◆ Try it ◆
Write out the stretch of lines below that begins at the line with "--rail-shade: #7c1714;" and ends at the line with "397C90 195 200", including both, exactly as given and nothing more.

Stored data:
-------------------------

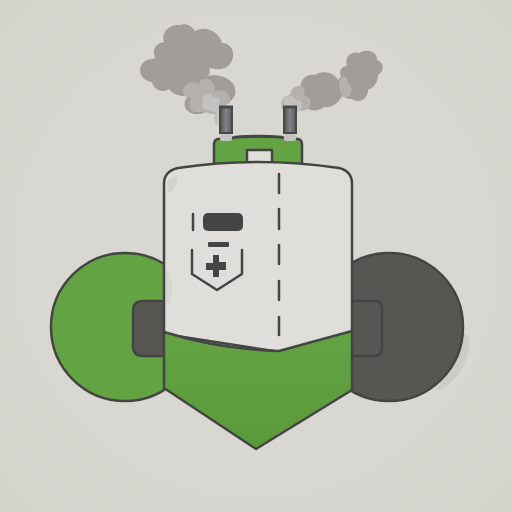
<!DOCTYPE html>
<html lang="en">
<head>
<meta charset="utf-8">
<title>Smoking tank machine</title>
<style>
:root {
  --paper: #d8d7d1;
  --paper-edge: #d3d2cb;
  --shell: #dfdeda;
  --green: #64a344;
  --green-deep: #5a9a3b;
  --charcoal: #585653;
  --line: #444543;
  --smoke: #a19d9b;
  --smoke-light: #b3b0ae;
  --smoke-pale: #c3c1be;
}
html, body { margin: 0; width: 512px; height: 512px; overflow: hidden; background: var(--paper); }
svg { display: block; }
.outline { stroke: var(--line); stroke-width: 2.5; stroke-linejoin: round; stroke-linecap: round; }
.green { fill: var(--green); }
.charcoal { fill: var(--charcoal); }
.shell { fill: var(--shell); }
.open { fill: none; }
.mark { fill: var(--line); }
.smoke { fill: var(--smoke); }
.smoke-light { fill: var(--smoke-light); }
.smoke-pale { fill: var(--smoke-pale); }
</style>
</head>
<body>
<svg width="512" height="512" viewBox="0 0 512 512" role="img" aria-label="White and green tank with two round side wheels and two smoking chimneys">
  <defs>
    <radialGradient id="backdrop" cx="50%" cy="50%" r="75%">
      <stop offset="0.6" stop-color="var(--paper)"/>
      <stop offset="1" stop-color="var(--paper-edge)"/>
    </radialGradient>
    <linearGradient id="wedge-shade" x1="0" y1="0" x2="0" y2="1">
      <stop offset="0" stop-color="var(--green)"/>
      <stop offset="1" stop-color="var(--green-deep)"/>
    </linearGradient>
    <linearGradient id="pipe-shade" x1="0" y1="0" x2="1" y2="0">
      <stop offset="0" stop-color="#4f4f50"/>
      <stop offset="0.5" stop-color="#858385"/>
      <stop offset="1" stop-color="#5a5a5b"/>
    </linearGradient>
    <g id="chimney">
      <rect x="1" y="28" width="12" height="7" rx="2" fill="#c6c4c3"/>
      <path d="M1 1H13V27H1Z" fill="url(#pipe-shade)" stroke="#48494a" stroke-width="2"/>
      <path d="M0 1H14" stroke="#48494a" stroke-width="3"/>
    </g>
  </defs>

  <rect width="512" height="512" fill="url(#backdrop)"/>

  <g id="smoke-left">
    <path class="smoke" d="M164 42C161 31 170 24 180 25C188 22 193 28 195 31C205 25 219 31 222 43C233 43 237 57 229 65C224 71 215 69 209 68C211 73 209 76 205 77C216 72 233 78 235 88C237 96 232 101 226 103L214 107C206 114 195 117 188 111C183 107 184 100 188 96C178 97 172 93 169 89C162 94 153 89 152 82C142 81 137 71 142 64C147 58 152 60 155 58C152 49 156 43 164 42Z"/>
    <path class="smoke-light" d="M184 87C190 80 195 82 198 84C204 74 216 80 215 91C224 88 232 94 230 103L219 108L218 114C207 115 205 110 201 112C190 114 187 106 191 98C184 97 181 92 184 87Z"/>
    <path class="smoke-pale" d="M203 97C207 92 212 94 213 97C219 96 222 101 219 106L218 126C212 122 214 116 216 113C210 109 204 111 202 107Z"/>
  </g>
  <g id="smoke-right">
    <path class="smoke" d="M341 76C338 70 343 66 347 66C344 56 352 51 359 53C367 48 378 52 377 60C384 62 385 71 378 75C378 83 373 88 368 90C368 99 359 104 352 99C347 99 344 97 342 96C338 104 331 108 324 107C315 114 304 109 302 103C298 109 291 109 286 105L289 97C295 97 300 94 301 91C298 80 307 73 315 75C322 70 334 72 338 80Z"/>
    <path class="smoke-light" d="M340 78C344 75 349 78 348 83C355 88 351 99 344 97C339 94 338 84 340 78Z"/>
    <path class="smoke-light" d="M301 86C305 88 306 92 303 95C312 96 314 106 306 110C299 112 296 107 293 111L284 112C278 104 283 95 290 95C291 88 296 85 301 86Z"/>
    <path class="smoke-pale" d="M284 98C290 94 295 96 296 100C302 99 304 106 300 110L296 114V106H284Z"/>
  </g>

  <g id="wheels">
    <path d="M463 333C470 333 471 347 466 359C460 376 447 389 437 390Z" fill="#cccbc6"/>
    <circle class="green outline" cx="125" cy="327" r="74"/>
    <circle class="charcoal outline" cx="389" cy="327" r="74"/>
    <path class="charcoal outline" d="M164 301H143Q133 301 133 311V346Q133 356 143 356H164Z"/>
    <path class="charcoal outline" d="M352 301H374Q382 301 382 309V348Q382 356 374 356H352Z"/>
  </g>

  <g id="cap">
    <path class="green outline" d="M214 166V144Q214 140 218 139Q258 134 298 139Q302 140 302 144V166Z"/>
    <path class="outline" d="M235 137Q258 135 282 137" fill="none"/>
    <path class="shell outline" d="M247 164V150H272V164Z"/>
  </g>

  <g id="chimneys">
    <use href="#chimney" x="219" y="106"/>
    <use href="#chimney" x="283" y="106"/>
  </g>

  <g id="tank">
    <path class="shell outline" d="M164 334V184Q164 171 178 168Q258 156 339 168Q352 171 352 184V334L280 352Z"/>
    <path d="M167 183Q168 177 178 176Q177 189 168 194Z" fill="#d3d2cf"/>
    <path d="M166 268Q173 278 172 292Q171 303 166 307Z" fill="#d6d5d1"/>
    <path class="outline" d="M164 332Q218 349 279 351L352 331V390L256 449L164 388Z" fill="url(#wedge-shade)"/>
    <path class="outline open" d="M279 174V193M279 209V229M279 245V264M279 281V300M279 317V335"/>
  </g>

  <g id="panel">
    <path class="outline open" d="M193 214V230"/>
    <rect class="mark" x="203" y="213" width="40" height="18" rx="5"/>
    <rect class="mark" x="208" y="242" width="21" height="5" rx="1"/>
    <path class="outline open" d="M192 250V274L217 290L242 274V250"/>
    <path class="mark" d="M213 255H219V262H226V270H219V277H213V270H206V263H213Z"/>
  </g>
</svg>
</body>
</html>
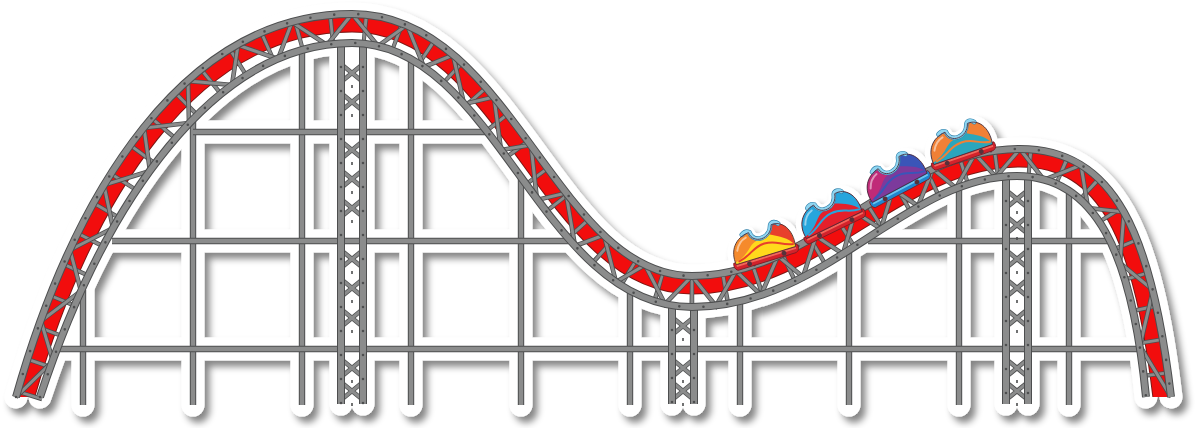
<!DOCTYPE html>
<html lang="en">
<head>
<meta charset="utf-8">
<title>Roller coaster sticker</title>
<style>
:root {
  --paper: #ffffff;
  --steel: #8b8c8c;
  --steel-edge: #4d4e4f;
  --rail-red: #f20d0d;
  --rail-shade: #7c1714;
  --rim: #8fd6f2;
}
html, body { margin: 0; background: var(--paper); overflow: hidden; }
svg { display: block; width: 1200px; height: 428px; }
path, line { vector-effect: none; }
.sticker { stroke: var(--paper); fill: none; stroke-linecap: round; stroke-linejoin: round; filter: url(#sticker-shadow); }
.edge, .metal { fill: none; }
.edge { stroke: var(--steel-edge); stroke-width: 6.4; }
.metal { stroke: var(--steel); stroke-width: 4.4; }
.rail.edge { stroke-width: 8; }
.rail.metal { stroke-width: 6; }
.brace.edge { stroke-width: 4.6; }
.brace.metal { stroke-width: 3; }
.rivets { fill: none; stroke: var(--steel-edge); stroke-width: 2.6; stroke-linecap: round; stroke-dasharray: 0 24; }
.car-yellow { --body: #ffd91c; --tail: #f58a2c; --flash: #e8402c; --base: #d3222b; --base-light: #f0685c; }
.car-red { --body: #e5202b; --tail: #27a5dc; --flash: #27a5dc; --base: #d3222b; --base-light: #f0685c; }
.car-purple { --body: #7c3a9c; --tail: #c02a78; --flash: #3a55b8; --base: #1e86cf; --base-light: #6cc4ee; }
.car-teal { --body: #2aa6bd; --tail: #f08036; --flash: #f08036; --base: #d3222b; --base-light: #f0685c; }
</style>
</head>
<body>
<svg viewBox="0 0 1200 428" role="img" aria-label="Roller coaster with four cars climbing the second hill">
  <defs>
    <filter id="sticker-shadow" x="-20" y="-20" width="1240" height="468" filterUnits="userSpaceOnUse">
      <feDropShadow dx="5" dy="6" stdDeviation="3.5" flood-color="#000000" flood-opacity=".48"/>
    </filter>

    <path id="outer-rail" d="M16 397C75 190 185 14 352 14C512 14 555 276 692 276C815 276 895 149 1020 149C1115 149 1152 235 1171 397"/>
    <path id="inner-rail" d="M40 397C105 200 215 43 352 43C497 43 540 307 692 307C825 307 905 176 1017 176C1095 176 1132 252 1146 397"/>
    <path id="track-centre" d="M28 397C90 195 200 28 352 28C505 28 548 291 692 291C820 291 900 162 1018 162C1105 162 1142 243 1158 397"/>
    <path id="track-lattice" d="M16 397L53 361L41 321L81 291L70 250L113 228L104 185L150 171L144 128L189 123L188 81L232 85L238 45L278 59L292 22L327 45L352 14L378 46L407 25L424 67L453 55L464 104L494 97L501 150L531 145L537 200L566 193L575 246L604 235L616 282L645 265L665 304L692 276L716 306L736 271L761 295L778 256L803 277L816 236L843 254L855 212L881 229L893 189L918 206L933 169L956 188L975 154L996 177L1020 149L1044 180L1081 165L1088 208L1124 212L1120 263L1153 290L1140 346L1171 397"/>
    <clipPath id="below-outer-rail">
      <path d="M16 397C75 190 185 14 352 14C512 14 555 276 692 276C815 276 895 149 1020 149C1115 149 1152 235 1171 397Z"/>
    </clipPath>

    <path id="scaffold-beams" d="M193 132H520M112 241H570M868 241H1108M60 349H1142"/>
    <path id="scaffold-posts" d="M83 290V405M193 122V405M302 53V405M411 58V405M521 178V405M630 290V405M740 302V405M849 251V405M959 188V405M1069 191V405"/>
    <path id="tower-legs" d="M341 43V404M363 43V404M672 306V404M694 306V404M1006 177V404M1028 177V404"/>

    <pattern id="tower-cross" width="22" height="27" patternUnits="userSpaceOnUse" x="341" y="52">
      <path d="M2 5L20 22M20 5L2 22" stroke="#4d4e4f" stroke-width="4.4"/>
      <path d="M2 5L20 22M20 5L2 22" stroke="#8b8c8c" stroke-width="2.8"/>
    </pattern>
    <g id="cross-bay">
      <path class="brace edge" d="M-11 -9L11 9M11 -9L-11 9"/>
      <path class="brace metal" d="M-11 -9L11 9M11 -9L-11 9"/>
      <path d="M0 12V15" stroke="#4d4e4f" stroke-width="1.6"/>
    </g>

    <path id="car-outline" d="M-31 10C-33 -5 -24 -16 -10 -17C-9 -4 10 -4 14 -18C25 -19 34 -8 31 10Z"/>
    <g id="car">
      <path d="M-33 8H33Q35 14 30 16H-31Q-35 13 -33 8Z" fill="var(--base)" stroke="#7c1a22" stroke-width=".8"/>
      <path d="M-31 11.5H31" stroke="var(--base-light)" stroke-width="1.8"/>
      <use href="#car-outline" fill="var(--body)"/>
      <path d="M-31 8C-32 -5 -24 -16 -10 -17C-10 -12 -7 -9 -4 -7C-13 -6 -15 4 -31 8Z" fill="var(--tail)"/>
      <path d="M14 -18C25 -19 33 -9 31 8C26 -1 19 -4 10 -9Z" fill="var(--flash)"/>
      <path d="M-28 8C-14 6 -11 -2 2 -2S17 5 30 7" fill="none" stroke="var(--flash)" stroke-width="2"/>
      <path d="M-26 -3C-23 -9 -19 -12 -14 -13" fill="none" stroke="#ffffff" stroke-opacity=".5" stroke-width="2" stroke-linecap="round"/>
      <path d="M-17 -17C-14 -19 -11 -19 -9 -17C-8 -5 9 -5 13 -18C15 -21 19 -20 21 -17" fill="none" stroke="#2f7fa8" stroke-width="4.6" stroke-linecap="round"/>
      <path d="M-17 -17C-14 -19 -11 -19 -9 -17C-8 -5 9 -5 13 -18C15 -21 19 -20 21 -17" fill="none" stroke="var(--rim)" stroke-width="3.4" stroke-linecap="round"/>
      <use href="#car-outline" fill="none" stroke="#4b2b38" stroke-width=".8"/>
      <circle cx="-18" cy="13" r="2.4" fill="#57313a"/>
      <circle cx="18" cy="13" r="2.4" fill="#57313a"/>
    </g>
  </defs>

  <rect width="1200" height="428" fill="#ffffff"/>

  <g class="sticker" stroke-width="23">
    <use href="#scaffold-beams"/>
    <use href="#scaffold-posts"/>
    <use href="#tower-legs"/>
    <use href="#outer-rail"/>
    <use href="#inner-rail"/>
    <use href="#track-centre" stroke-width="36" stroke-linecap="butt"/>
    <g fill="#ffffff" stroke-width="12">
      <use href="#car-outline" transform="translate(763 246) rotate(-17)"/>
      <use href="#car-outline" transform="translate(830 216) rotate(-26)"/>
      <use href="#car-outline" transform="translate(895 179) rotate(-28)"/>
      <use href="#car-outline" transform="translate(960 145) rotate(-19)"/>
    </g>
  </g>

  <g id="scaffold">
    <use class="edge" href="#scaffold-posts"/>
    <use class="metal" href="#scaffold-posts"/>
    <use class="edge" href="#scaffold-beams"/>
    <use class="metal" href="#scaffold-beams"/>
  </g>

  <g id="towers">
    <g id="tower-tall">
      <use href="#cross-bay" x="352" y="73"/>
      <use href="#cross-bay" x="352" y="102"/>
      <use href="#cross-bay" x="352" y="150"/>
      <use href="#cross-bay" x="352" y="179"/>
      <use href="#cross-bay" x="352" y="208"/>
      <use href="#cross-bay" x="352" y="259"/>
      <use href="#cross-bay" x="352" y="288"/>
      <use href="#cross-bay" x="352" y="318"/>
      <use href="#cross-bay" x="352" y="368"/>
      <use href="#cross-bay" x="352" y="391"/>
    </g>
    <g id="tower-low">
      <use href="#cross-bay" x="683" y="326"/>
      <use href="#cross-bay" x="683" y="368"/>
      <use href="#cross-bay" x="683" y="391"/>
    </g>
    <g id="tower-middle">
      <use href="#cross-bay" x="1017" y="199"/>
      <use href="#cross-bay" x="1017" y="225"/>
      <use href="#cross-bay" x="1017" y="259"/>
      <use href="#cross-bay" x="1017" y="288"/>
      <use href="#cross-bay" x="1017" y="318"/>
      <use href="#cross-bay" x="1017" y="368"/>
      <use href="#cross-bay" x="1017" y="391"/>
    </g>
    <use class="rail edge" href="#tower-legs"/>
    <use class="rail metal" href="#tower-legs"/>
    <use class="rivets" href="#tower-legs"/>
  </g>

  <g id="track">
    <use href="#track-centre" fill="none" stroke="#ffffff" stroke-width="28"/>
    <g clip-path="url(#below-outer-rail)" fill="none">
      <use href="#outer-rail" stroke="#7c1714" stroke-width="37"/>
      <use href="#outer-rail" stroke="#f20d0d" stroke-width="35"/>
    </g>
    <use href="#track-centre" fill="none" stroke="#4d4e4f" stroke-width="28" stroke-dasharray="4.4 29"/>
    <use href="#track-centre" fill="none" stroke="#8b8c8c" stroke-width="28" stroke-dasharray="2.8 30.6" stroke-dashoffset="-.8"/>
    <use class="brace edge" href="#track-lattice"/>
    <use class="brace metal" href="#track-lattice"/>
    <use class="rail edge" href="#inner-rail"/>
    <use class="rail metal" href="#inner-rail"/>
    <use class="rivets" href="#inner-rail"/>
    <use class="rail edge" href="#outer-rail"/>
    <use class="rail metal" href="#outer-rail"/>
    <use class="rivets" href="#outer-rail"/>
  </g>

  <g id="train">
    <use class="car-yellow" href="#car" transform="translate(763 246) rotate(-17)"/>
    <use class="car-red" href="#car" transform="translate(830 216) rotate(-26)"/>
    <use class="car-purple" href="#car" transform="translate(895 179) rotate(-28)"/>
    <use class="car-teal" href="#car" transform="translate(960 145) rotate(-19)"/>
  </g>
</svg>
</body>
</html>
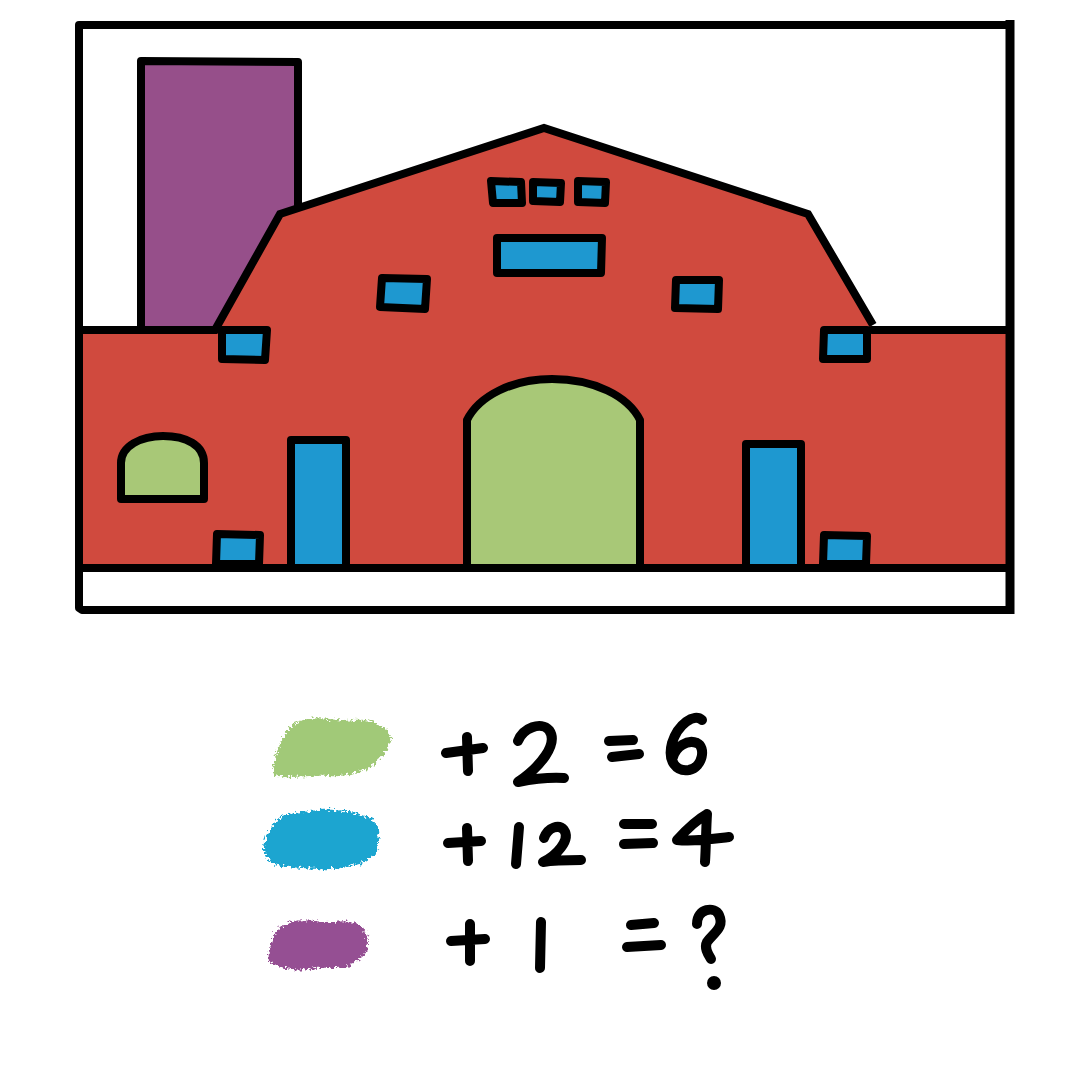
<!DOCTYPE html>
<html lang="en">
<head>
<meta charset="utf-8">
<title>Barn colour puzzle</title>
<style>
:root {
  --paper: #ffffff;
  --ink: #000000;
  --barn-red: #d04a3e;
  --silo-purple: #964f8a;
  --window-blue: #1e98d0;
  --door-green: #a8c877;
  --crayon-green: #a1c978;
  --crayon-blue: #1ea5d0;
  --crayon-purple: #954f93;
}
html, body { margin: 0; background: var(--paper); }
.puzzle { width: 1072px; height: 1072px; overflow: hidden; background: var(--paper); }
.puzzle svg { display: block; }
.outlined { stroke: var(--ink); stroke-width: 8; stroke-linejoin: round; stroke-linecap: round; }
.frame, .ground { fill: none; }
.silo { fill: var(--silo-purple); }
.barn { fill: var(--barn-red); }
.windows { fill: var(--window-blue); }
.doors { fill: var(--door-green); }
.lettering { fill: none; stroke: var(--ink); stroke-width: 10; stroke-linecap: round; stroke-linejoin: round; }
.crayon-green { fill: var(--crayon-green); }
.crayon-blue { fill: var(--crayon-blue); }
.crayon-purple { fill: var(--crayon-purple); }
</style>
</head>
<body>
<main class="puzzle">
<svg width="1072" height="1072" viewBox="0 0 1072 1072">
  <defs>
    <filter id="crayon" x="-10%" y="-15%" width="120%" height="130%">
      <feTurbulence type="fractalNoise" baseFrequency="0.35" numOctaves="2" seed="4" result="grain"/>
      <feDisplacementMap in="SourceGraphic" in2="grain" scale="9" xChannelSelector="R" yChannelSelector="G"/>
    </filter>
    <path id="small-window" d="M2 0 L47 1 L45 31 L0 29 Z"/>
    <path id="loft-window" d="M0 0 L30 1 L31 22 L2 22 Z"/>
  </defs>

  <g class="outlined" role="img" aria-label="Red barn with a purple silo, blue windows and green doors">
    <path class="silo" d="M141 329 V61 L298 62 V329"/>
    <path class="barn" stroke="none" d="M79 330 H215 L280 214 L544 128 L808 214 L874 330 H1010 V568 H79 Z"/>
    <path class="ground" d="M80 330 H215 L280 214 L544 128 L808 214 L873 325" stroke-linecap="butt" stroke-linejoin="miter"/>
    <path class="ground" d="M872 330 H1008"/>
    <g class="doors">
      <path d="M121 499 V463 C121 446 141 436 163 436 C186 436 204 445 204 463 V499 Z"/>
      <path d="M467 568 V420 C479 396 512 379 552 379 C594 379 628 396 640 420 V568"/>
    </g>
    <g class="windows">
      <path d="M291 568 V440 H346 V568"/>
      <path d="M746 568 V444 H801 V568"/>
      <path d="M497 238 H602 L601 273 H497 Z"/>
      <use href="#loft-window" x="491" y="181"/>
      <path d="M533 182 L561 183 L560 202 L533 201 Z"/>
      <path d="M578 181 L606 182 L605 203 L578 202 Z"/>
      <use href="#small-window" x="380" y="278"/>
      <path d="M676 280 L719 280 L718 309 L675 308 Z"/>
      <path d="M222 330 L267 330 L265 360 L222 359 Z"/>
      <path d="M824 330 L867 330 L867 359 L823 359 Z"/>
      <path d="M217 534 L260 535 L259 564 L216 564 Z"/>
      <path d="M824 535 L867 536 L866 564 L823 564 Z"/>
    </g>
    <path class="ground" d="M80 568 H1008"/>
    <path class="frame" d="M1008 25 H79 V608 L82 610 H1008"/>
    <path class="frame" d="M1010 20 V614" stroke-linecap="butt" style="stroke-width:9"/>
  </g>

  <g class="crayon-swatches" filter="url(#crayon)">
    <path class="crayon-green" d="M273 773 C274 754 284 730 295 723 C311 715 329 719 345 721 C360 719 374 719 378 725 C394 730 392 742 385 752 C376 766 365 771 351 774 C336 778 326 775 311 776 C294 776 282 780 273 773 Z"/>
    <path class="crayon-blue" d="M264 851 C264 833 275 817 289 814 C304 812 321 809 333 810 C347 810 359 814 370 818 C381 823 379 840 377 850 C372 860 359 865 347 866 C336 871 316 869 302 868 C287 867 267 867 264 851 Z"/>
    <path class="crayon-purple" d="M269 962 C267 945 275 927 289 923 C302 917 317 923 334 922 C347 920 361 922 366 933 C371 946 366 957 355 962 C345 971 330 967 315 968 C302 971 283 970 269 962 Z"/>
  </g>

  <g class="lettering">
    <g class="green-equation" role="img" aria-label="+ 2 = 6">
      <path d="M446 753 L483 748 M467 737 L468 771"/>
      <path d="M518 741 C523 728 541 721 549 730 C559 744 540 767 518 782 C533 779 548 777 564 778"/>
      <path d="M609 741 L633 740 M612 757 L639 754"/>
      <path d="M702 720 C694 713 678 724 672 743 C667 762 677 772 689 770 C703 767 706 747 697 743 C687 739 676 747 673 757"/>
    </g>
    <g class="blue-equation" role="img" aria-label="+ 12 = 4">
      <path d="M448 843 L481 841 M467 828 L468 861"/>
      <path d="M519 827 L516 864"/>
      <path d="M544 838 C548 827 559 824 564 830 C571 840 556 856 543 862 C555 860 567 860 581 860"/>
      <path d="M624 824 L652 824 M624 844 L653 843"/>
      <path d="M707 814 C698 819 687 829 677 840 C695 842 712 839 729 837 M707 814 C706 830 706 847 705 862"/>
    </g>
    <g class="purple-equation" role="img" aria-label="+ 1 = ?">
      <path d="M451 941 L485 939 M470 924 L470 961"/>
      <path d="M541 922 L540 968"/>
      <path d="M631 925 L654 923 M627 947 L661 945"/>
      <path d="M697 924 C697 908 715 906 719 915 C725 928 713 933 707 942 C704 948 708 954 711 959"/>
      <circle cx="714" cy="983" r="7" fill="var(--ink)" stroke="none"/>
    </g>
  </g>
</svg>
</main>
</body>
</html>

-------------------------

◆ Solution to the exercise ◆
  --rail-shade: #7c1714;
  --rim: #8fd6f2;
}
html, body { margin: 0; background: var(--paper); overflow: hidden; }
svg { display: block; width: 1200px; height: 428px; }
path, line { vector-effect: none; }
.sticker { stroke: var(--paper); fill: none; stroke-linecap: round; stroke-linejoin: round; filter: url(#sticker-shadow); }
.edge, .metal { fill: none; }
.edge { stroke: var(--steel-edge); stroke-width: 6.4; }
.metal { stroke: var(--steel); stroke-width: 4.4; }
.rail.edge { stroke-width: 8; }
.rail.metal { stroke-width: 6; }
.brace.edge { stroke-width: 4.6; }
.brace.metal { stroke-width: 3; }
.rivets { fill: none; stroke: var(--steel-edge); stroke-width: 2.6; stroke-linecap: round; stroke-dasharray: 0 24; }
.car-yellow { --body: #ffd91c; --tail: #f58a2c; --flash: #e8402c; --base: #d3222b; --base-light: #f0685c; }
.car-red { --body: #e5202b; --tail: #27a5dc; --flash: #27a5dc; --base: #d3222b; --base-light: #f0685c; }
.car-purple { --body: #7c3a9c; --tail: #c02a78; --flash: #3a55b8; --base: #1e86cf; --base-light: #6cc4ee; }
.car-teal { --body: #2aa6bd; --tail: #f08036; --flash: #f08036; --base: #d3222b; --base-light: #f0685c; }
</style>
</head>
<body>
<svg viewBox="0 0 1200 428" role="img" aria-label="Roller coaster with four cars climbing the second hill">
  <defs>
    <filter id="sticker-shadow" x="-20" y="-20" width="1240" height="468" filterUnits="userSpaceOnUse">
      <feDropShadow dx="5" dy="6" stdDeviation="3.5" flood-color="#000000" flood-opacity=".48"/>
    </filter>

    <path id="outer-rail" d="M16 397C75 190 185 14 352 14C512 14 555 276 692 276C815 276 895 149 1020 149C1115 149 1152 235 1171 397"/>
    <path id="inner-rail" d="M40 397C105 200 215 43 352 43C497 43 540 307 692 307C825 307 905 176 1017 176C1095 176 1132 252 1146 397"/>
    <path id="track-centre" d="M28 397C90 195 200 28 352 28C505 28 548 291 692 291C820 291 900 162 1018 162C1105 162 1142 243 1158 397"/>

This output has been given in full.